By the end of Mahalaya, the work of the potters of Kumartuli is almost over for the year. Devi is ready to move to the thousands of mandaps across the city which would be her provisional abode for the subsequent week before she again leaves for immersion, only to be back the following year. The by-lanes of Kumartuli bear a melancholy guise with vacant studios, some unsold idols and eager faces awaiting the advent of the next autumn when they would again get the opportunity of showcasing this masterful artwork. Most members of the Potters’ families have diversified skills in various other mediums such as, fibre glass, wood, metal, plaster of paris, concrete items, etc. They have to toil round the year on all types of handicraft materials as both the domestic and international markets for all these items are consistently flourishing. Sadly though, 80% of these potters do not have any commitments for remainder of the year except from August to November, which is the Durga Puja season. Rest of the year most of them are involved in very low skilled pursuits like rickshaw pullers, agrarian workhands, and other unskilled labour-oriented activities. Today, there is a drop in the worth of pottery for utility purposes. Instead of earthen jugs or containers people have started using metal or plastic due to their durability. However, demand of pottery for decorative purposes is still on the rise, as the intricate designs of Kumartuli artisans continue to be a subject of admiration thereby helping them to sustain economically beyond the Puja season.
|Lingering Confinement.... Kumartuli|
This year the potters have been really hurt hard by the price demon. A sharp rise in prices of raw materials has pegged them back and a mass migration of workers to other, more employee-friendly sectors has left them in shambles. The price of hay, used to stuff the idols, has shot also up from Rs.100 to Rs.180 per bundle. Paint prices have gone up by 20% on an average. Labourers have been leaving Kumartuli in multitudes for the past few years to work in the construction sector, making help extortionately pricey for the artisans. "A spike in Durga Pujas by Bengalis settled in other Indian states and overseas has led to a steep growth in demand for idol-makers," says Babu Pal, General Secretary of Kumartuli Mitishilpi Sanskrito Samity. The increased demand for idols has resulted in higher wages from Rs.250-350 to Rs.500-700 for the labourers. With raw material cost up by 30%, artistes are finding it impossible to control costs. Currently, idol prices vary from Rs.10,000 - Rs.100,000 depending on size and decoration.

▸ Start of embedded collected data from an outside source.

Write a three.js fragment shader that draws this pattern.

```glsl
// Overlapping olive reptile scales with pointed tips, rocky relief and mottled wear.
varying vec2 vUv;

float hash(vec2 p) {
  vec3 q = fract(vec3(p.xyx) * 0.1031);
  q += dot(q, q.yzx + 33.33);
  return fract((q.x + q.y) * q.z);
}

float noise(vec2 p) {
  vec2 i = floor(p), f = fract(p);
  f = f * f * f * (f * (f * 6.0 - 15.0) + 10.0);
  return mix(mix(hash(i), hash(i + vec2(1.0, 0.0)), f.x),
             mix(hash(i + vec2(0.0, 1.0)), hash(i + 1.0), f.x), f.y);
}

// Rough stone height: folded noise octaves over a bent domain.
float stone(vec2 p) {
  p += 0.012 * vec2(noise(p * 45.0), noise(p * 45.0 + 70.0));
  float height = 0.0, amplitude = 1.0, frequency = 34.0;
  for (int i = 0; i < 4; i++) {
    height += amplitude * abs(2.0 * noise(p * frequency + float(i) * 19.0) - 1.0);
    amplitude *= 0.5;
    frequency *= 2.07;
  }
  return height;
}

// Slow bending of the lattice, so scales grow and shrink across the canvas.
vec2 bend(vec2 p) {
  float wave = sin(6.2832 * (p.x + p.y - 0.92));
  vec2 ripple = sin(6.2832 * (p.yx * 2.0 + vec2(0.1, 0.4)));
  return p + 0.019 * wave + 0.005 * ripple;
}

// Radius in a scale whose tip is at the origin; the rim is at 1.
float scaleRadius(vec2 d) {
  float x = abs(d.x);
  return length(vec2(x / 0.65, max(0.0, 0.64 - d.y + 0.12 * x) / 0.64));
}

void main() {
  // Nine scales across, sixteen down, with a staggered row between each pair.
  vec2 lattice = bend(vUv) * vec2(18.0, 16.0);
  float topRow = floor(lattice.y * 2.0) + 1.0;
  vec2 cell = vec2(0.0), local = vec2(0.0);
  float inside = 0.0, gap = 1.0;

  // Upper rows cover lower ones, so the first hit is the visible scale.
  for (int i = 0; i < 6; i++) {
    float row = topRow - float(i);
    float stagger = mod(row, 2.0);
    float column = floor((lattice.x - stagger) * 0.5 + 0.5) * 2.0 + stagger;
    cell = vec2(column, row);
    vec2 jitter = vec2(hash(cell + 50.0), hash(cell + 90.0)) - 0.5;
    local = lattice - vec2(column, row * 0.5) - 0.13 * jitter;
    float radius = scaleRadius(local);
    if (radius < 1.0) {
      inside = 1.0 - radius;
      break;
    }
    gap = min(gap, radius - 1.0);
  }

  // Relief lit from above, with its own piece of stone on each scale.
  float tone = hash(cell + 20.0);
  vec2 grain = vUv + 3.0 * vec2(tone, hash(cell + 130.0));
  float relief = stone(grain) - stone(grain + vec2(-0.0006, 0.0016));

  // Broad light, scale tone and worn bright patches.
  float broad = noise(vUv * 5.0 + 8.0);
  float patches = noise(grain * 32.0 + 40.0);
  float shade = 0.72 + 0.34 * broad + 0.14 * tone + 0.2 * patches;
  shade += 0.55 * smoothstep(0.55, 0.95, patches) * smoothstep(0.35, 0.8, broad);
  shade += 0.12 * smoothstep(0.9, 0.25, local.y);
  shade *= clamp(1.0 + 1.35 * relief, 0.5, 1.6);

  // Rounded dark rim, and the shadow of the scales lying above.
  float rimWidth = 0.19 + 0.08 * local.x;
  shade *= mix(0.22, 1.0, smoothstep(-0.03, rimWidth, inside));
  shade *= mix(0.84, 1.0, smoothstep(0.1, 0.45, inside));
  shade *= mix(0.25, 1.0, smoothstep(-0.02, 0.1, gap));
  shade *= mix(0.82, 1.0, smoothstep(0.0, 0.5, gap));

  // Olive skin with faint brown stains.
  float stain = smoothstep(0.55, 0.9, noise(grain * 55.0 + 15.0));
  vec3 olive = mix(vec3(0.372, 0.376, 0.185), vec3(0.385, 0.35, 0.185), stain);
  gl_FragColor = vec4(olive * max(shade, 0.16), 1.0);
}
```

|Tagged and Ready to Roll...|
Artisan Workshop, Kumartuli
Kumartuli is situated in Northern part of Kolkata very near to Bagbazar area. For first timers, you can reach Kumartuli by hiring a cab or any public transport and it takes 25 to 30 minutes from Sealdah railway station. Several buses depart from Sealdah and Howrah and also from other places from Kolkata. But my prescription is to take a tour on the heritage tramways which starts from Esplanade terminus and wiggles its way past BBD Bag (Dalhousie Square), Writer's Building, the General Post Office, the Tank Square and the St. Andrews Church. Further it moves northwards and enters the Chitpur Road where it passes through Jorasanko and finally the Kumartuli area. Here you could easily hop off, and explore the numerous artiste studios lined up along the serpentine Banamali Sarkar Street.
|The Long Awaited Journey from Kumartuli to the Temporary Abode at some Kolkata Neighbourhood|
This colony of idol makers has endured a couple of hundred years and has survived numerous hurdles, both social and economic to carve a niche for itself. The artistes have managed to become an integral part of the popular public art exhibitions which Durga Pujas have now developed into. Durga Pujas have metamorphosed and so have the idol making art form. From “Ek Chala” to the currently more extravagant showpieces, Kumartuli has been a witness to everything and yet there is a sense of neglect for these talented craftsmen. But they are determined not to succumb to the diverse set of impediments they have to face each year and that is probably the ultimate advertisement for such a unique community. Kumartuli will continue to entertain in its own arty ways, and carry on the legacy in years to come.